We review Samsung’s CRG5!
Samsung isn’t a brand you think of when talking about gaming monitors, but the brand has been making decent headway into the realm of high-end gaming hardware. It’s not surprising – one of Samsung’s main businesses is making beautiful panels for a myriad of applications including phones and TV displays, so it’s only natural for the Korean chaebol to make high-performance displays too.
The new 27-inch, curved CRG5 is yet another example of Samsung’s fine top-end gaming monitors, and this one has a curved display that runs a 240Hz refresh rate, along with NVIDIA’s G-Sync.
Fairly unremarkable design for a gaming monitor
If you’re out and about shopping for a gaming monitor and see the CRG5 in a store somewhere, you’re probably not going to thin that it’s a gaming monitor at all, based simply on its looks.
The CRG5 lacks visual flair like aggressive lines and LED lights that you’d typically associate with gaming monitors, which might be a good or bad thing depending on what kind of style you’re looking at for your build.
Honestly, I’m liking the whole anti-RGB gamer look of the CRG5, and people looking for low-profile aesthetics will welcome the almost boring aesthetics of the CRG5.

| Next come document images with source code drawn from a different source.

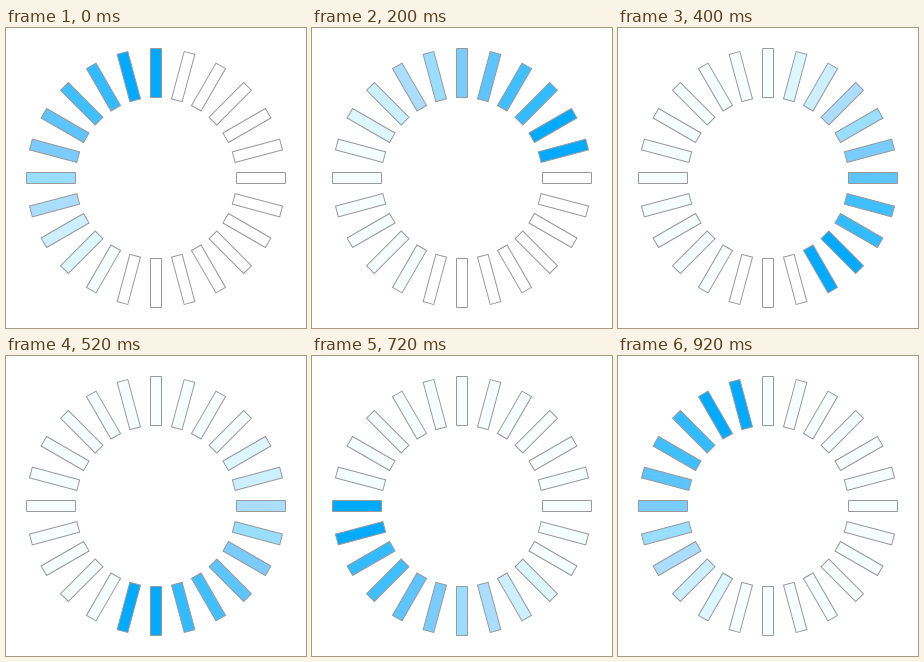
Recreate the animation shown at these times as an HTML page with a canvas. Size 300 by 300 pixels, loop 960 ms.

```html
<!DOCTYPE html>
<html lang="en">
<head>
<meta charset="utf-8">
<title>Spinner</title>
<style>
  html, body { margin: 0; width: 100%; height: 100%; overflow: hidden; background: #fff; }
  canvas { display: block; }
</style>
</head>
<body>
<canvas id="stage" width="300" height="300"></canvas>
<script>
const ctx = document.getElementById('stage').getContext('2d');
const BARS = 24, STEP = 40;
const TAIL = ['#00aaff', '#00aaff', '#33bbff', '#40bfff', '#5cc4ff', '#7accff',
              '#99ddff', '#aaddff', '#ccf0ff', '#ddf6ff'];
const FADED = '#f5ffff', FRESH = '#ffffff';
const FIRST_FADED = 14; // bars from here on are already tinted when the loop starts

function barColor(bar, head) {
  const lag = (head - bar + BARS) % BARS;
  if (lag < TAIL.length) return TAIL[lag];
  return bar > head && bar < FIRST_FADED ? FRESH : FADED;
}

function draw(now) {
  const head = Math.floor(now / STEP) % BARS;
  ctx.clearRect(0, 0, 300, 300);
  ctx.strokeStyle = '#999';
  for (let bar = 0; bar < BARS; bar++) {
    ctx.save();
    ctx.translate(150, 150);
    ctx.rotate(bar * 2 * Math.PI / BARS);
    ctx.beginPath();
    ctx.rect(-5.5, -129.5, 11, 49);
    ctx.fillStyle = barColor(bar, head);
    ctx.fill();
    ctx.stroke();
    ctx.restore();
  }
}

const start = performance.now();
function tick() {
  draw(performance.now() - start);
  requestAnimationFrame(tick);
}
tick();
</script>
</body>
</html>
```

A simple black plastic stand decks the bottom of the monitor, and only NVIDIA’s G-Sync logo on the lower right side of the bezel will clue you in that this is in fact a performance monitor.
Most of the connectors are on the back, which includes HDMI, DisplayPort, a power plug and a 3.5mm jack.
The CRG5 only supports tilting adjustments and doesn’t pivot. There’s a hidden 4-way joystick located right beneath the Samsung logo on the bottom for adjusting settings.
240Hz refresh rate makes it perfect for high-performance builds
Despite looking low-key, the 27-inch CRG5 certainly has it where it counts. Specifically, the monitor utilizes a VA panel, which is a great middle-ground between TN and IPS panels.
VA panels typically have higher refresh rates just like TN panels, while retaining better color reproduction, maximum brightness and viewing angles of IPS panels. Basically, it’s a nice middle ground between IPS panels and TN panels.
The display is curved at 1500R which eliminates the usual problems with VA panels as it relates to viewing angles. Color accuracy looks good, but obviously, you’d want to tweak color settings depending on your application but OOB color performance is good enough for serious work.
Response time is pretty good at well, sitting at 4ms GTG, while peak brightness sits at 300 cd/m2, and contrast ratio sits at 3000:1.
Like we said earlier, the monitor’s refresh rate sits at 240Hz, and is G-Sync compatible.
Probably the only con here is that the monitor’s resolution caps out to full HD, but we’ve yet to see a gaming rig that’s powerful enough to take advantage of a 4K 144Hz gaming monitor, let alone one that has a refresh rate of 240Hz.
During our tests, we took advantage of AMD’s Ryzen 3900X paired with 16GB of DDR4 RAM courtesy of Team Group’s Vulcan Z 3200MHz, along with an FE RTX 2080 GPU.
While on paper the 240Hz refresh rate sounds good, there are a few kinks to that in practice. There are legitimate concerns over blur issues with a VA panel running at that high of a refresh rate, which is probably the reason why most 240Hz gaming monitors use TN panels instead. To be fair, my Tito eyes didn’t pick up those issues while I was gaming.
There’s also the question of the necessity of a 240Hz monitor for regular users. While we certainly recommend people jumping from a 60Hz monitor to 144Hz (trust us, you’ll be blown away), there’s less of a visual change from 144Hz to 240Hz.
Don’t get us wrong, there’s still a benefit from the jump from 144Hz to 240Hz, it’s not just as apparent compared to the switch from 60Hz to 144Hz.
There’s also the question of hardware. You’ll have to have beastly hardware to run games to take advantage of 240Hz, and even then there’s no guarantee that you’ll be able to run all of your games on 240Hz. Some games have FPS limits built-in, and some games are just too graphics-intensive to be able to take advantage of the 240Hz capability of the monitor.
Verdict: buy it only if it’s at MSRP
While there’s plenty of pros and cons with Samsung’s CRG5, there’s one potential pro that outweighs a lot of the cons that we’ve pointed out so far.
This particular monitor is priced in the US at just $399 or around Php 20.8K directly converted, which is a pretty sweet deal for a curved, 27-inch curved monitor with a 244Hz refresh rate.
And while we can debate that the monitor is likely only G-Sync compatible and doesn’t actually have NVIDIA’s G-SYNC chip built into it (only monitors branded with G-SYNC has that costly part) it’s still a great deal at that price range.
The biggest issue we now have is how much it’ll be when it actually arrives on our shores, as taxes and duties can take a toll at the monitor’s final sticker price when it goes on sale.
You’d be hard-pressed to find a 240Hz monitor that even approaches the CRG5’s price tag, that is if Samsung follows global pricing for this model.